THE INPUT
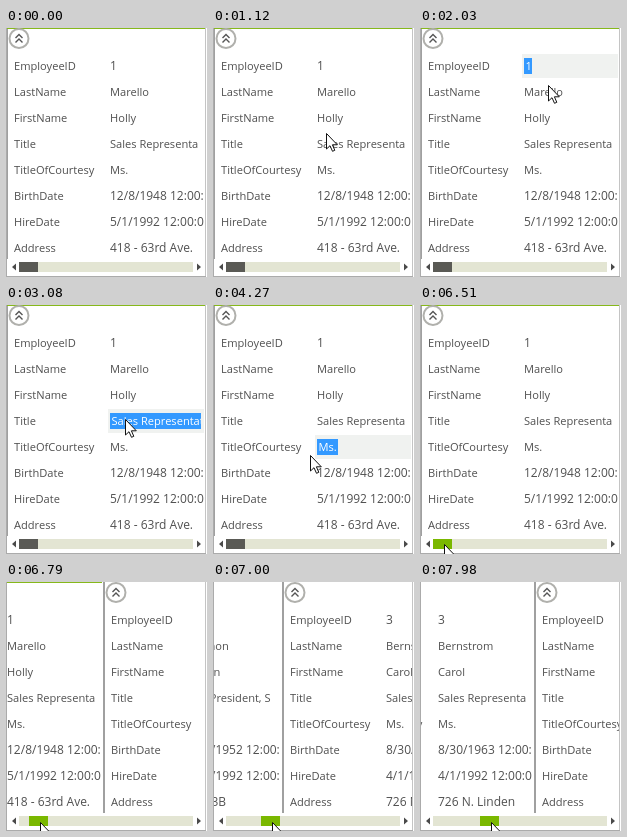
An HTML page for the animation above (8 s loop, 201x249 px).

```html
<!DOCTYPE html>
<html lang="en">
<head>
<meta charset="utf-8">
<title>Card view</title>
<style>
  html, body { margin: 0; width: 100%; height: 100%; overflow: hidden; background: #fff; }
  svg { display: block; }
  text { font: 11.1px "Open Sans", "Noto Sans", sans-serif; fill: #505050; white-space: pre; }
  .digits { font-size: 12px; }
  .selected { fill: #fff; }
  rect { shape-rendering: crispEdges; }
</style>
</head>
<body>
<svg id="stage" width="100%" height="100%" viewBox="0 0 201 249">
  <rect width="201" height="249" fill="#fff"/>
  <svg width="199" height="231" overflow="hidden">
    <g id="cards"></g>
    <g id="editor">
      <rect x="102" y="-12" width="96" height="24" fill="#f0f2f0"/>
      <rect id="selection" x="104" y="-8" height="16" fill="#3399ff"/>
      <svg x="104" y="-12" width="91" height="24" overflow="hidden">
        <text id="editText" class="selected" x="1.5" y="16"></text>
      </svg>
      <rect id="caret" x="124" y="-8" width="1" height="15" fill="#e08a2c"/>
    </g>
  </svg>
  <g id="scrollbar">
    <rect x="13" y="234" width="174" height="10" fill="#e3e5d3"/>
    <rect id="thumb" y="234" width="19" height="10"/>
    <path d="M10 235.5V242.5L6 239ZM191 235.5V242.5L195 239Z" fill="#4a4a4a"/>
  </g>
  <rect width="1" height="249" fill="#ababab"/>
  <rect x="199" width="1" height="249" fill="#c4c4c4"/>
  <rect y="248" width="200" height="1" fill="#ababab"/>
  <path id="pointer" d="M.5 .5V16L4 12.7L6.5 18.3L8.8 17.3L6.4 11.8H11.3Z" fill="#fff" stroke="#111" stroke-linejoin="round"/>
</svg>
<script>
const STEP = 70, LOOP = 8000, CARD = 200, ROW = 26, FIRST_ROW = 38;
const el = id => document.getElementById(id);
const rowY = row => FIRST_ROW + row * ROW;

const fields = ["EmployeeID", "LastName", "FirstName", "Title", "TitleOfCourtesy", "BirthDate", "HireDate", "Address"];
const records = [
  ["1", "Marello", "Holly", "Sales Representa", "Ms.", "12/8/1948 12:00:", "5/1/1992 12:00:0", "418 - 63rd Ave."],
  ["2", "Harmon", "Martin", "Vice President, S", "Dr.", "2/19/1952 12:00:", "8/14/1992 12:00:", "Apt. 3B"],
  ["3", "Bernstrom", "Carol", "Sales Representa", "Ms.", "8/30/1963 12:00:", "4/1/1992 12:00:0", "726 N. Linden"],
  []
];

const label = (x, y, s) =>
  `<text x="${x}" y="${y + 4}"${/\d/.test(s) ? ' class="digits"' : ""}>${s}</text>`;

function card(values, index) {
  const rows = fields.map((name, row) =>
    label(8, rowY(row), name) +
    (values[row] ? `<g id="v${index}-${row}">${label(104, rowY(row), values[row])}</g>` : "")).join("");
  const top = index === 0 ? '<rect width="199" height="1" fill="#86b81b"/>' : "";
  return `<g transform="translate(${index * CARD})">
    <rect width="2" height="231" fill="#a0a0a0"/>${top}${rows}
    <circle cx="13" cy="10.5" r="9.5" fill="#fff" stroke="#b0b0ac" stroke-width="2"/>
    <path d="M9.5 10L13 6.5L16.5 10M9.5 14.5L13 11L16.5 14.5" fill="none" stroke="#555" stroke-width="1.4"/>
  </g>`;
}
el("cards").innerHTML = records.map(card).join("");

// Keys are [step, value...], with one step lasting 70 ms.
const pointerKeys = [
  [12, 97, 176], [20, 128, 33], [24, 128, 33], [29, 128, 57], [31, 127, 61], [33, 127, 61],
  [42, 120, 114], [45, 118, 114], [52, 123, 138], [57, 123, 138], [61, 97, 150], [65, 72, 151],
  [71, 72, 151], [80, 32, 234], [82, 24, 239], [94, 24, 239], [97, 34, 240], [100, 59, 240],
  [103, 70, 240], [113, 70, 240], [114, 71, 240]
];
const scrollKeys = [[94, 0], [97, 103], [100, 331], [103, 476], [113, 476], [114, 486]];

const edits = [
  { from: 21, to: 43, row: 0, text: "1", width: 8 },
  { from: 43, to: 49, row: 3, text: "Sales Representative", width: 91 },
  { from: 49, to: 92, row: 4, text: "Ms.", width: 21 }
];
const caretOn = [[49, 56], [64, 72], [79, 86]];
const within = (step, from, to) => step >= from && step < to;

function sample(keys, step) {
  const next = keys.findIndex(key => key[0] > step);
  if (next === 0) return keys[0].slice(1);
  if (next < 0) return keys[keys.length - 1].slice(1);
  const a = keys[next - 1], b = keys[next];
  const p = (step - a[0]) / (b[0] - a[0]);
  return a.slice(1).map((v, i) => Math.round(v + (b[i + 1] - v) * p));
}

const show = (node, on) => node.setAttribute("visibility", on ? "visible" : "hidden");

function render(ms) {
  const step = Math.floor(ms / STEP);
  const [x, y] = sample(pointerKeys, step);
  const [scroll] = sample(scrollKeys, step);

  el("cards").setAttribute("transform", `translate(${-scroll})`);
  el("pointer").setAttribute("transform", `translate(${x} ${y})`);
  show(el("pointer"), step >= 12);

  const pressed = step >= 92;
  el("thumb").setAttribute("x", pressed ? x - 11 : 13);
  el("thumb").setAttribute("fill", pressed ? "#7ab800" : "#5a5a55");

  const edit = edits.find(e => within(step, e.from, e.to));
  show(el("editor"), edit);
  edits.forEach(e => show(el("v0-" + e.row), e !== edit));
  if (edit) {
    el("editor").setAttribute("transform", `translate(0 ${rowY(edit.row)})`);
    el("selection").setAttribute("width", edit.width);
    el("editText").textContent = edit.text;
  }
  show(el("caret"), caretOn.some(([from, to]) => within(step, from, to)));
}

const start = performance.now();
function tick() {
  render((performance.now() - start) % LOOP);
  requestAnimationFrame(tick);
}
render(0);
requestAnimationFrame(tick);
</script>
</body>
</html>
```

TASK DETAILS
Output the listing exactly, without images.

RESPONSE BELOW
An HTML page for the animation above (8 s loop, 201x249 px).

```html
<!DOCTYPE html>
<html lang="en">
<head>
<meta charset="utf-8">
<title>Card view</title>
<style>
  html, body { margin: 0; width: 100%; height: 100%; overflow: hidden; background: #fff; }
  svg { display: block; }
  text { font: 11.1px "Open Sans", "Noto Sans", sans-serif; fill: #505050; white-space: pre; }
  .digits { font-size: 12px; }
  .selected { fill: #fff; }
  rect { shape-rendering: crispEdges; }
</style>
</head>
<body>
<svg id="stage" width="100%" height="100%" viewBox="0 0 201 249">
  <rect width="201" height="249" fill="#fff"/>
  <svg width="199" height="231" overflow="hidden">
    <g id="cards"></g>
    <g id="editor">
      <rect x="102" y="-12" width="96" height="24" fill="#f0f2f0"/>
      <rect id="selection" x="104" y="-8" height="16" fill="#3399ff"/>
      <svg x="104" y="-12" width="91" height="24" overflow="hidden">
        <text id="editText" class="selected" x="1.5" y="16"></text>
      </svg>
      <rect id="caret" x="124" y="-8" width="1" height="15" fill="#e08a2c"/>
    </g>
  </svg>
  <g id="scrollbar">
    <rect x="13" y="234" width="174" height="10" fill="#e3e5d3"/>
    <rect id="thumb" y="234" width="19" height="10"/>
    <path d="M10 235.5V242.5L6 239ZM191 235.5V242.5L195 239Z" fill="#4a4a4a"/>
  </g>
  <rect width="1" height="249" fill="#ababab"/>
  <rect x="199" width="1" height="249" fill="#c4c4c4"/>
  <rect y="248" width="200" height="1" fill="#ababab"/>
  <path id="pointer" d="M.5 .5V16L4 12.7L6.5 18.3L8.8 17.3L6.4 11.8H11.3Z" fill="#fff" stroke="#111" stroke-linejoin="round"/>
</svg>
<script>
const STEP = 70, LOOP = 8000, CARD = 200, ROW = 26, FIRST_ROW = 38;
const el = id => document.getElementById(id);
const rowY = row => FIRST_ROW + row * ROW;

const fields = ["EmployeeID", "LastName", "FirstName", "Title", "TitleOfCourtesy", "BirthDate", "HireDate", "Address"];
const records = [
  ["1", "Marello", "Holly", "Sales Representa", "Ms.", "12/8/1948 12:00:", "5/1/1992 12:00:0", "418 - 63rd Ave."],
  ["2", "Harmon", "Martin", "Vice President, S", "Dr.", "2/19/1952 12:00:", "8/14/1992 12:00:", "Apt. 3B"],
  ["3", "Bernstrom", "Carol", "Sales Representa", "Ms.", "8/30/1963 12:00:", "4/1/1992 12:00:0", "726 N. Linden"],
  []
];

const label = (x, y, s) =>
  `<text x="${x}" y="${y + 4}"${/\d/.test(s) ? ' class="digits"' : ""}>${s}</text>`;

function card(values, index) {
  const rows = fields.map((name, row) =>
    label(8, rowY(row), name) +
    (values[row] ? `<g id="v${index}-${row}">${label(104, rowY(row), values[row])}</g>` : "")).join("");
  const top = index === 0 ? '<rect width="199" height="1" fill="#86b81b"/>' : "";
  return `<g transform="translate(${index * CARD})">
    <rect width="2" height="231" fill="#a0a0a0"/>${top}${rows}
    <circle cx="13" cy="10.5" r="9.5" fill="#fff" stroke="#b0b0ac" stroke-width="2"/>
    <path d="M9.5 10L13 6.5L16.5 10M9.5 14.5L13 11L16.5 14.5" fill="none" stroke="#555" stroke-width="1.4"/>
  </g>`;
}
el("cards").innerHTML = records.map(card).join("");

// Keys are [step, value...], with one step lasting 70 ms.
const pointerKeys = [
  [12, 97, 176], [20, 128, 33], [24, 128, 33], [29, 128, 57], [31, 127, 61], [33, 127, 61],
  [42, 120, 114], [45, 118, 114], [52, 123, 138], [57, 123, 138], [61, 97, 150], [65, 72, 151],
  [71, 72, 151], [80, 32, 234], [82, 24, 239], [94, 24, 239], [97, 34, 240], [100, 59, 240],
  [103, 70, 240], [113, 70, 240], [114, 71, 240]
];
const scrollKeys = [[94, 0], [97, 103], [100, 331], [103, 476], [113, 476], [114, 486]];

const edits = [
  { from: 21, to: 43, row: 0, text: "1", width: 8 },
  { from: 43, to: 49, row: 3, text: "Sales Representative", width: 91 },
  { from: 49, to: 92, row: 4, text: "Ms.", width: 21 }
];
const caretOn = [[49, 56], [64, 72], [79, 86]];
const within = (step, from, to) => step >= from && step < to;

function sample(keys, step) {
  const next = keys.findIndex(key => key[0] > step);
  if (next === 0) return keys[0].slice(1);
  if (next < 0) return keys[keys.length - 1].slice(1);
  const a = keys[next - 1], b = keys[next];
  const p = (step - a[0]) / (b[0] - a[0]);
  return a.slice(1).map((v, i) => Math.round(v + (b[i + 1] - v) * p));
}

const show = (node, on) => node.setAttribute("visibility", on ? "visible" : "hidden");

function render(ms) {
  const step = Math.floor(ms / STEP);
  const [x, y] = sample(pointerKeys, step);
  const [scroll] = sample(scrollKeys, step);

  el("cards").setAttribute("transform", `translate(${-scroll})`);
  el("pointer").setAttribute("transform", `translate(${x} ${y})`);
  show(el("pointer"), step >= 12);

  const pressed = step >= 92;
  el("thumb").setAttribute("x", pressed ? x - 11 : 13);
  el("thumb").setAttribute("fill", pressed ? "#7ab800" : "#5a5a55");

  const edit = edits.find(e => within(step, e.from, e.to));
  show(el("editor"), edit);
  edits.forEach(e => show(el("v0-" + e.row), e !== edit));
  if (edit) {
    el("editor").setAttribute("transform", `translate(0 ${rowY(edit.row)})`);
    el("selection").setAttribute("width", edit.width);
    el("editText").textContent = edit.text;
  }
  show(el("caret"), caretOn.some(([from, to]) => within(step, from, to)));
}

const start = performance.now();
function tick() {
  render((performance.now() - start) % LOOP);
  requestAnimationFrame(tick);
}
render(0);
requestAnimationFrame(tick);
</script>
</body>
</html>
```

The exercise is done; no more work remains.